Cell Phones, Tardies, and Time
School is generally regarded as preparation for college, career, and life. Academic classes provide the foundation and framework in the 3 R’s (Reading, [w]Riting, and [a]rithmetic); career and technology classes provide training and awareness of career options; and the overall school experience permits students the chance to live, work, and thrive in a school community.
This year, the administration of Clinton High School decided to curb certain behaviors they viewed as impeding learning, namely restricting cell phone use, getting visibly tough on absences and tardies, and feverishly protecting classroom instructional time.
Some in the community may ask why such actions were taken? First, the above actions are either in board policy or in the student handbook (and have been for years). A deeper probe into the reasoning for these actions derives from concerns in adolescent research or employer comments.
First, Clinton High School does not ban cell phone use.
Cell phones can be kept on the student and used before and after school and during lunch; they cannot be seen or used in classes. This plan is not a total ban but merely a reaffirmation of existing district policy.
Many studies indicate cell phones have benefits when used properly; however, unrestrained use leads to dependency … even like that of a chemical dependency (e.g., heroin). Impulsivity, anxiety, and depression have been seen in students who have been kept from their cell phones.
A 2017 study in The New York Times revealed stunning consequences from being “plugged in” 24/7. Nancy Colier, author of the book The Power of Off, and referenced in the New York Times article noted:
“Most people now check their smartphones 150 times per day, or every six minutes,” Ms. Colier wrote. “And young adults are now sending an average of 110 texts per day.” Furthermore, she added, “46 percent of smartphone users now say that their devices are something they ‘couldn’t live without’.”
The New York Times author, Jane Brody, also included further concerns in her article, “Hooked on Our Smartphones” (January 9, 2017):
In “The World Unplugged Project,” investigators at the University of Maryland reported that “a clear majority” of students in the 10 countries studied experienced distress when they tried to go without their devices for 24 hours. One in three people admitted they’d rather give up sex than their smartphones.
I fear we are turning into digital robots.
Will future generations know how to converse with one another face to face? Will they notice the birds, trees, sunrise and the people with whom they share the planet?
Instead of visiting art galleries, attending concerts or walking on picturesque wooded paths, one woman I know who came to Woodstock, N.Y., last summer spent the weekend on her iPad communing with her many “friends” on Facebook.
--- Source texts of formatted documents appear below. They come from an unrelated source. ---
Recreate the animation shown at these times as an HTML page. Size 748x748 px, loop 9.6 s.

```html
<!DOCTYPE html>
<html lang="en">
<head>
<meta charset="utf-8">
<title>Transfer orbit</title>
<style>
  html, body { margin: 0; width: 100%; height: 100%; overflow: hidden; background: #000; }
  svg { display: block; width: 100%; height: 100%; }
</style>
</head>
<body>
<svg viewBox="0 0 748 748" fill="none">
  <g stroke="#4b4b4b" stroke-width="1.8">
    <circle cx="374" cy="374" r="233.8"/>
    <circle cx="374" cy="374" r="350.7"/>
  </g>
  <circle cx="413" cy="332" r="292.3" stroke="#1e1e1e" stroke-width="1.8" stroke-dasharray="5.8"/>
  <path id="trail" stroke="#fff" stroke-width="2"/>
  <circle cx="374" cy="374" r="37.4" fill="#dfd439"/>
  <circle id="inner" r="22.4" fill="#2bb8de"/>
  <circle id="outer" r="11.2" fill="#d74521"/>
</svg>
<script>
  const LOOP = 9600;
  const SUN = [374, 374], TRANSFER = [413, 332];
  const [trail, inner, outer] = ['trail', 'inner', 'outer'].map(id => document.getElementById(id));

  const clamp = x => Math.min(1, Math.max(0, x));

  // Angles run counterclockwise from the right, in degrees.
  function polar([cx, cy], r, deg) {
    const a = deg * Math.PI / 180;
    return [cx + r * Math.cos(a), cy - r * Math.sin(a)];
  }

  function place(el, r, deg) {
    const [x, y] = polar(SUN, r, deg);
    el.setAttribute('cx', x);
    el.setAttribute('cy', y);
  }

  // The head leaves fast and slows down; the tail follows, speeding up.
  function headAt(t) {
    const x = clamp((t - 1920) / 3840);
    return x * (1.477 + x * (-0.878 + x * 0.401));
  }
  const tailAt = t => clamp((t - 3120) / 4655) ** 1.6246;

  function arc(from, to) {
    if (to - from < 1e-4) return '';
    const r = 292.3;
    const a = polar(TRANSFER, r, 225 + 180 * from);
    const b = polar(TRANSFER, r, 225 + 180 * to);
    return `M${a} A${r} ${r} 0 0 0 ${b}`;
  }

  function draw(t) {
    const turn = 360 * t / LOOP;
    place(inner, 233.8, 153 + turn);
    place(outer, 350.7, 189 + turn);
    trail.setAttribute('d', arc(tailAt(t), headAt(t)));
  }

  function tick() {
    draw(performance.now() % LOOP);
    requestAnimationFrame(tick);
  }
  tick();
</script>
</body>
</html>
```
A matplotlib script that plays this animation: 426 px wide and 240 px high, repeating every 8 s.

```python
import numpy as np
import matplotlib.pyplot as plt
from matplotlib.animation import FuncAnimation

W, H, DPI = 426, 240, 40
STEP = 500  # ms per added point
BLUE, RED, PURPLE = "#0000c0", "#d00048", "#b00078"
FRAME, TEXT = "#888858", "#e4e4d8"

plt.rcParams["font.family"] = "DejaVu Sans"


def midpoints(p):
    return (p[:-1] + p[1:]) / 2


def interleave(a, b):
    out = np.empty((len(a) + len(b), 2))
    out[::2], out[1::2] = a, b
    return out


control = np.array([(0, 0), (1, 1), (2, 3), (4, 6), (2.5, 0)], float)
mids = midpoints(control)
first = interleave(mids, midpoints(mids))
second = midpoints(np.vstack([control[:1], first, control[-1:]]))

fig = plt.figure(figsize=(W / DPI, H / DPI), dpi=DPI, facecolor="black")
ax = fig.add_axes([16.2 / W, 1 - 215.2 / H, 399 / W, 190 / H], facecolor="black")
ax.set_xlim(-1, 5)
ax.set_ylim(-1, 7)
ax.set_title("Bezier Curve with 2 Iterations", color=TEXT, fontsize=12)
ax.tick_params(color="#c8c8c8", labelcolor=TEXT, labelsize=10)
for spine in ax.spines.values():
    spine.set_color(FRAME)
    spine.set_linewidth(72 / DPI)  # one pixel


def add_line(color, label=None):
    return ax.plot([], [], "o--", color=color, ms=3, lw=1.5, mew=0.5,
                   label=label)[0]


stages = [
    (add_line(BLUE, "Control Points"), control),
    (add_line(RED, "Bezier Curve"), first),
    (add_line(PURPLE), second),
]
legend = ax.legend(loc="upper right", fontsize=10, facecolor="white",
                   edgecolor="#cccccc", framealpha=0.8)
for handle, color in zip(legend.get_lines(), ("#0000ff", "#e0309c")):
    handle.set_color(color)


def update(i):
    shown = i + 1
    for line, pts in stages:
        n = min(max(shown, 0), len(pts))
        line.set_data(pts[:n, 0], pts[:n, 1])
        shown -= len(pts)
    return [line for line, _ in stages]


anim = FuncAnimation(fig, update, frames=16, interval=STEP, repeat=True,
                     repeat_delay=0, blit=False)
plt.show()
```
All I could think was “What a waste!”
Why, you may ask, is it so important to limit our digital lives? “Without open spaces and downtime, the nervous system never shuts down — it’s in constant fight-or-flight mode,” Ms. Colier said in an interview. “We’re wired and tired all the time. Even computers reboot, but we’re not doing it.”
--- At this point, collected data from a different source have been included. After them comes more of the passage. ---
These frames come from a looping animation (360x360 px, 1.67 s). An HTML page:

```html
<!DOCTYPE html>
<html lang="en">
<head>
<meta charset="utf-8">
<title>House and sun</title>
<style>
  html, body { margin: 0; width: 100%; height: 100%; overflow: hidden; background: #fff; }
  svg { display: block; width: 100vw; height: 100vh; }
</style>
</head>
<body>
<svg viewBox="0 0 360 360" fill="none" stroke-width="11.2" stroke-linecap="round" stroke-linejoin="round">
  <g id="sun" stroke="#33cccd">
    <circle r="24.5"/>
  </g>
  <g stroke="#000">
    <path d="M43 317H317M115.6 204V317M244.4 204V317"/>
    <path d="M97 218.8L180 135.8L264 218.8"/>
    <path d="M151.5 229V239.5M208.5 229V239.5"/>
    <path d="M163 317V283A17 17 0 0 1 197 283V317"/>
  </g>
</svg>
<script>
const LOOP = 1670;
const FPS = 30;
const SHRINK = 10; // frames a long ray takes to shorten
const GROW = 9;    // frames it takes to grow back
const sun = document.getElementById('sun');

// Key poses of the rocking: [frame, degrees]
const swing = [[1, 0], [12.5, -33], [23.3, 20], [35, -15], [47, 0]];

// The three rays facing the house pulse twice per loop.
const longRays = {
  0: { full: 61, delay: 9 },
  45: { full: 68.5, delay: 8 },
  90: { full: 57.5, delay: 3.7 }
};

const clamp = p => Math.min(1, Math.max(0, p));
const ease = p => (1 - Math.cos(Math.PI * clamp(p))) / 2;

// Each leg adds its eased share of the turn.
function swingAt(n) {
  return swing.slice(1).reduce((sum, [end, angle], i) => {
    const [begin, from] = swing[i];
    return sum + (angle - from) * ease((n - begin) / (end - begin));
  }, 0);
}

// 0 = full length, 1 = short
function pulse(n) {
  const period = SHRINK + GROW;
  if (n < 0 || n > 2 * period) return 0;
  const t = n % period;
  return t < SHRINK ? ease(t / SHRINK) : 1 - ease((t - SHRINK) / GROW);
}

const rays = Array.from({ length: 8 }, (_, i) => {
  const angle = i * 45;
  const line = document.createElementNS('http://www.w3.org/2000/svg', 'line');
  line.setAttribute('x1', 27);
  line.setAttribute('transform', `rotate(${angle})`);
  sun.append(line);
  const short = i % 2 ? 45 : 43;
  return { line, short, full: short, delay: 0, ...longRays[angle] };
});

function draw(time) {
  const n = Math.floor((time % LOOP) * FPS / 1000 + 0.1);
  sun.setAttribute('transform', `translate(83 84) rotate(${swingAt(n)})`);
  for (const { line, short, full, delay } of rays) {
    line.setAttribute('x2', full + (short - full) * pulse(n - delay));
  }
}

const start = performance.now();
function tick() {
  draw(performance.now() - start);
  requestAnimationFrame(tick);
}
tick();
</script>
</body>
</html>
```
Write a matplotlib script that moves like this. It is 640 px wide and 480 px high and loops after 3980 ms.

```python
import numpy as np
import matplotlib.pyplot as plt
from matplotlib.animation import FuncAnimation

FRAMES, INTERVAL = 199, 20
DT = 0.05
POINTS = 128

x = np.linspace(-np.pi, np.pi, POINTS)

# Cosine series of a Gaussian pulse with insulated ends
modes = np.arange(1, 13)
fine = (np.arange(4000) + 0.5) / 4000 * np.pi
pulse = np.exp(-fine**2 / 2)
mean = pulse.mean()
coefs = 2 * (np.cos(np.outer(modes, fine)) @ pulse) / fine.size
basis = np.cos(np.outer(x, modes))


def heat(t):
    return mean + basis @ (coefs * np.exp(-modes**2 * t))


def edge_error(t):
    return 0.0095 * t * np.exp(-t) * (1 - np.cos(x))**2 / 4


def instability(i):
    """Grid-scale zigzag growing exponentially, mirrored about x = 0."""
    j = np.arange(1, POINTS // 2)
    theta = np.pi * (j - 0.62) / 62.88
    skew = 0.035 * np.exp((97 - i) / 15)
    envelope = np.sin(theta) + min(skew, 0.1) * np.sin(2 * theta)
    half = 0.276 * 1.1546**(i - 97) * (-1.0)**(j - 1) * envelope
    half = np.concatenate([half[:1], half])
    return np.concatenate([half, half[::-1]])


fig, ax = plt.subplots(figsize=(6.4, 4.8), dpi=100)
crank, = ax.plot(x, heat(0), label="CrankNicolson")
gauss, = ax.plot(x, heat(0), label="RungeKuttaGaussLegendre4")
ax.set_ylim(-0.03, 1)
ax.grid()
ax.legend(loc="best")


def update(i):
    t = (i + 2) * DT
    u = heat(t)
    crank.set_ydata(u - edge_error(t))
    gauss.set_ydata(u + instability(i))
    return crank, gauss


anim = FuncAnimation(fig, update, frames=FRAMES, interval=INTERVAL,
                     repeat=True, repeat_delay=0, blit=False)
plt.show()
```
She continued, “It’s connections to other human beings — real-life connections, not digital ones — that nourish us and make us feel like we count. Our presence, our full attention is the most important thing we can give each other. Digital communications don’t result in deeper connections, in feeling loved and supported.”
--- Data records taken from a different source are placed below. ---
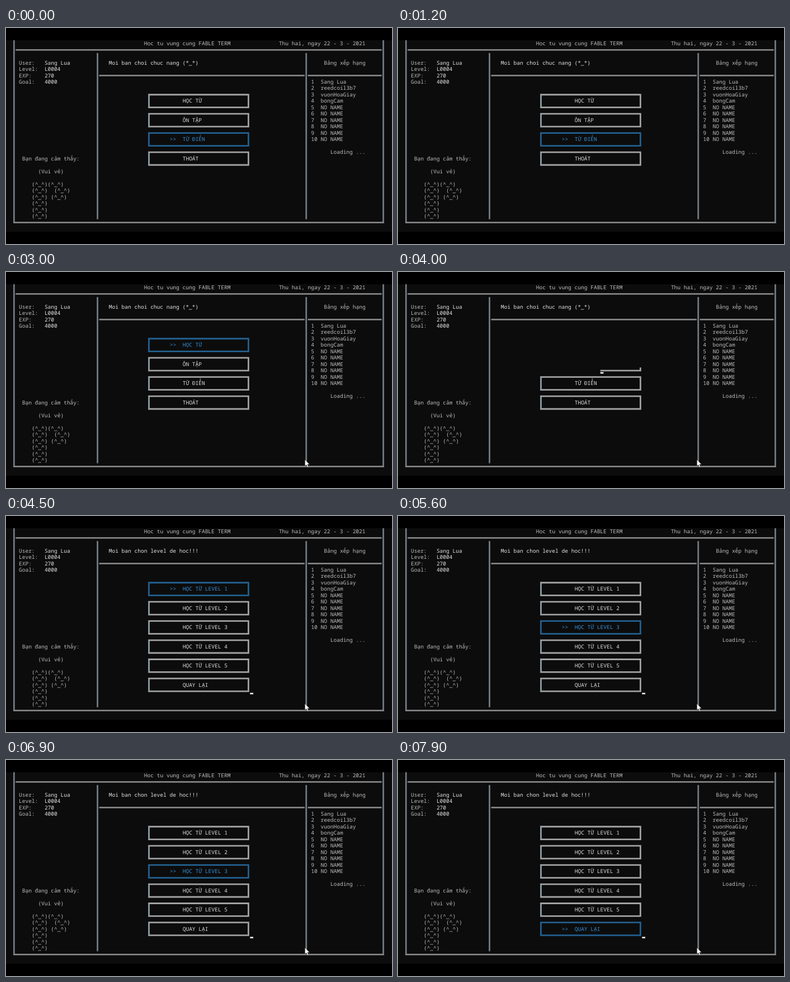
These frames come from a looping animation (690x388 px, 8 s). An HTML page:

```html
<!DOCTYPE html>
<html lang="vi">
<head>
<meta charset="utf-8">
<title>Console menu</title>
<style>
  html, body { margin: 0; width: 100%; height: 100%; overflow: hidden; background: #000; }
  svg { display: block; width: 690px; height: 388px; }
  text {
    font: 9.567px "Noto Sans Mono", "DejaVu Sans Mono", monospace;
    text-rendering: geometricPrecision;
    white-space: pre;
    fill: #bcbcbc;
  }
  text.bright { fill: #e2e2e2; }
  .rule { fill: none; stroke: #858585; stroke-width: 2.8; }
  .upright { stroke: #717a82; }
  .button .rule { stroke: #a2a2a2; }
  .button .edge { fill: none; stroke: #6390ae; stroke-width: 1; }
  .button text { fill: #dedede; }
  .button .arrow { display: none; }
  .selected text { fill: #3590d8; }
  .selected .rule, .selected .edge { stroke: #23608f; }
  .selected .arrow { display: inline; }
</style>
</head>
<body>
<svg id="stage" viewBox="0 0 690 388"></svg>
<script>
const CELL_W = 5.74, CELL_H = 11.48, LOOP = 8000;
const stage = document.getElementById('stage');

const left = col => col * CELL_W;
const midX = col => (col + 0.5) * CELL_W;
const midY = row => 27.9 + row * CELL_H;
const top_ = row => midY(row) - CELL_H / 2;

function add(parent, tag, attrs, content) {
  const node = document.createElementNS('http://www.w3.org/2000/svg', tag);
  for (const key in attrs) node.setAttribute(key, attrs[key]);
  if (content !== undefined) node.textContent = content;
  return parent.appendChild(node);
}

function write(parent, col, row, content, cls = '') {
  return add(parent, 'text', { x: left(col), y: midY(row) + 3.2, class: cls }, content);
}

const path = (parent, d, cls = 'rule') => add(parent, 'path', { d, class: cls });
const show = (node, on) => { node.style.display = on ? '' : 'none'; };

const ruleRow = (row, from, to) => path(stage, `M${left(from)} ${midY(row)}H${left(to)}`);
const ruleColumn = (col, y1, y2) => path(stage, `M${midX(col)} ${y1}V${y2}`, 'rule upright');

function button(parent, label, index) {
  const row = 9 + index * 3;
  const group = add(parent, 'g', { class: 'button' });
  const x1 = midX(44), x2 = midX(75), y1 = midY(row - 1), y2 = midY(row + 1);
  path(group, `M${x1} ${y1}H${x2}V${y2}H${x1}Z`);
  path(group, `M${x1 - 0.9} ${y1}V${y2}`, 'edge');
  write(group, 51, row, '>>', 'arrow');
  write(group, 55, row, label);
  return group;
}

function menu(heading, labels) {
  const group = add(stage, 'g', {});
  return {
    group,
    heading: write(stage, 32, 3, heading, 'bright'),
    buttons: labels.map((label, i) => button(group, label, i))
  };
}

// Console background and frame
add(stage, 'rect', { width: 690, height: 388, fill: '#000' });
add(stage, 'rect', { y: 22, width: 690, height: 344, fill: '#0c0c0c' });
ruleColumn(2, 22, midY(28));
ruleColumn(117, 22, midY(28));
ruleColumn(28, top_(2), top_(28));
ruleColumn(93, top_(2), top_(28));
ruleRow(1, 3, 117);
ruleRow(5, 29, 93);
ruleRow(5, 94, 117);
ruleRow(28, 2.25, 117.75);

// Fixed text
write(stage, 43, 0, 'Hoc tu vung cung FABLE TERM');
write(stage, 85, 0, 'Thu hai, ngay 22 - 3 - 2021');
[['User:', 'Sang Lua'], ['Level:', 'L0004'], ['EXP:', '270'], ['Goal:', '4000']]
  .forEach(([key, value], i) => {
    write(stage, 4, 3 + i, key);
    write(stage, 12, 3 + i, value, 'bright');
  });
write(stage, 5, 18, 'Bạn đang cảm thấy:');
write(stage, 10, 20, '(Vui vẻ)');
const face = '(^_^)';
[face + face, face + '  ' + face, face + ' ' + face, face, face, face]
  .forEach((line, i) => write(stage, 8, 22 + i, line));
write(stage, 99, 3, 'Bảng xếp hạng');
const players = ['Sang Lua', 'reedcoil3b7', 'vuonHoaGiay', 'bongCam'];
for (let i = 0; i < 10; i++) {
  write(stage, 95, 6 + i, String(i + 1));
  write(stage, 98, 6 + i, players[i] || 'NO NAME');
}
write(stage, 101, 17, 'Loading ...');

const menus = [
  menu('Moi ban choi chuc nang (*_*)', ['HỌC TỪ', 'ÔN TẬP', 'TỪ ĐIỂN', 'THOÁT']),
  menu('Moi ban chon level de hoc!!!',
    [1, 2, 3, 4, 5].map(n => 'HỌC TỪ LEVEL ' + n).concat('QUAY LẠI'))
];

// Cells already cleared while the first menu is wiped
const wipe = path(stage, `M${left(43)} ${top_(7)}H${left(77)}V${top_(13)}H${left(63)}V${top_(14)}H${left(43)}Z`, '');
wipe.setAttribute('fill', '#0c0c0c');

const caret = add(stage, 'rect', { width: 5.8, height: 2.6, fill: '#f2f2f2' });
const pointer = add(stage, 'path', {
  d: 'M0 0V11.8L2.7 9.4L4.7 14L6.7 13.1L4.7 8.7H8.4Z',
  fill: '#fff', stroke: '#111', 'stroke-width': 0.5
});

// time, menu, selected, buttons drawn, caret [col, row]
const HOME = [76, 19], END = [76, 25];
const steps = [
  [0, 0, 2, 4, null],
  [1900, 0, 2, 4, HOME],
  [2400, 0, 2, 4, null],
  [2600, 0, 3, 4, null],
  [3000, 0, 0, 4, null],
  [4000, 0, 0, 4, [63, 13]],
  [4100, 1, 0, 0, null],
  [4200, 1, 0, 3, null],
  [4300, 1, 0, 6, END]
];
// Each key press hides the caret until the repaint is done
[[5000, 1], [5400, 2, 200], [5800, 3], [6100, 4], [6500, 3], [6800, 2], [7100, 1], [7500, 0], [7800, 5]]
  .forEach(([time, selected, repaint = 100]) => steps.push(
    [time, 1, selected, 6, null],
    [time + repaint, 1, selected, 6, END]
  ));

function render(t) {
  const [time, current, selected, drawn, cell] = steps.filter(step => step[0] <= t).pop();
  menus.forEach((item, m) => {
    show(item.group, m === current);
    show(item.heading, m === current);
    item.buttons.forEach((node, i) => {
      show(node, i < drawn);
      node.classList.toggle('selected', i === selected);
    });
  });
  show(wipe, time === 4000);
  show(caret, cell);
  if (cell) {
    caret.setAttribute('x', left(cell[0]));
    caret.setAttribute('y', top_(cell[1] + 1) - 3);
  }
  show(pointer, t >= 1800);
  pointer.setAttribute('transform', `translate(534.3 ${t < 1900 ? 341 : 337})`);
}

const start = performance.now();
function tick() {
  render((performance.now() - start) % LOOP);
  requestAnimationFrame(tick);
}
tick();
</script>
</body>
</html>
```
An additional tweak to current handbook procedures is the strong enforcement of the no tardy rule. Meetings with local and state business leaders reveal one of the biggest causes for termination is “poor work habits,” and among those unsavory characteristics is tardy or absent to work. “Students just don’t understand time and consequences for not showing up to (or being late to) work,” one business leader noted.
The district is also actively pursuing and taking a tough stance against unexcused absences. Granted, legitimate sickness or injury are most often excused with medical notes and parents continue to have a limited number of excuses they may write on occasion.
In conclusion, the above efforts are in no way meant to be punitive; instead, the intent and reasoning are educational. Quite simply, students can’t learn as well as they should if they are distracted or otherwise engaged (i.e., cell phones) and students won’t learn as they should if they are tardy or have excessive, unexcused absences.
Dr. Brothers reminds students daily, “The tassel is worth the hassle.” And it is … good study and work habits are best learned young. It may be a temporary hassle, but the payoff is worth it. Very much worth it!
(Dr. David O’Shields is District 56 Superintendent.)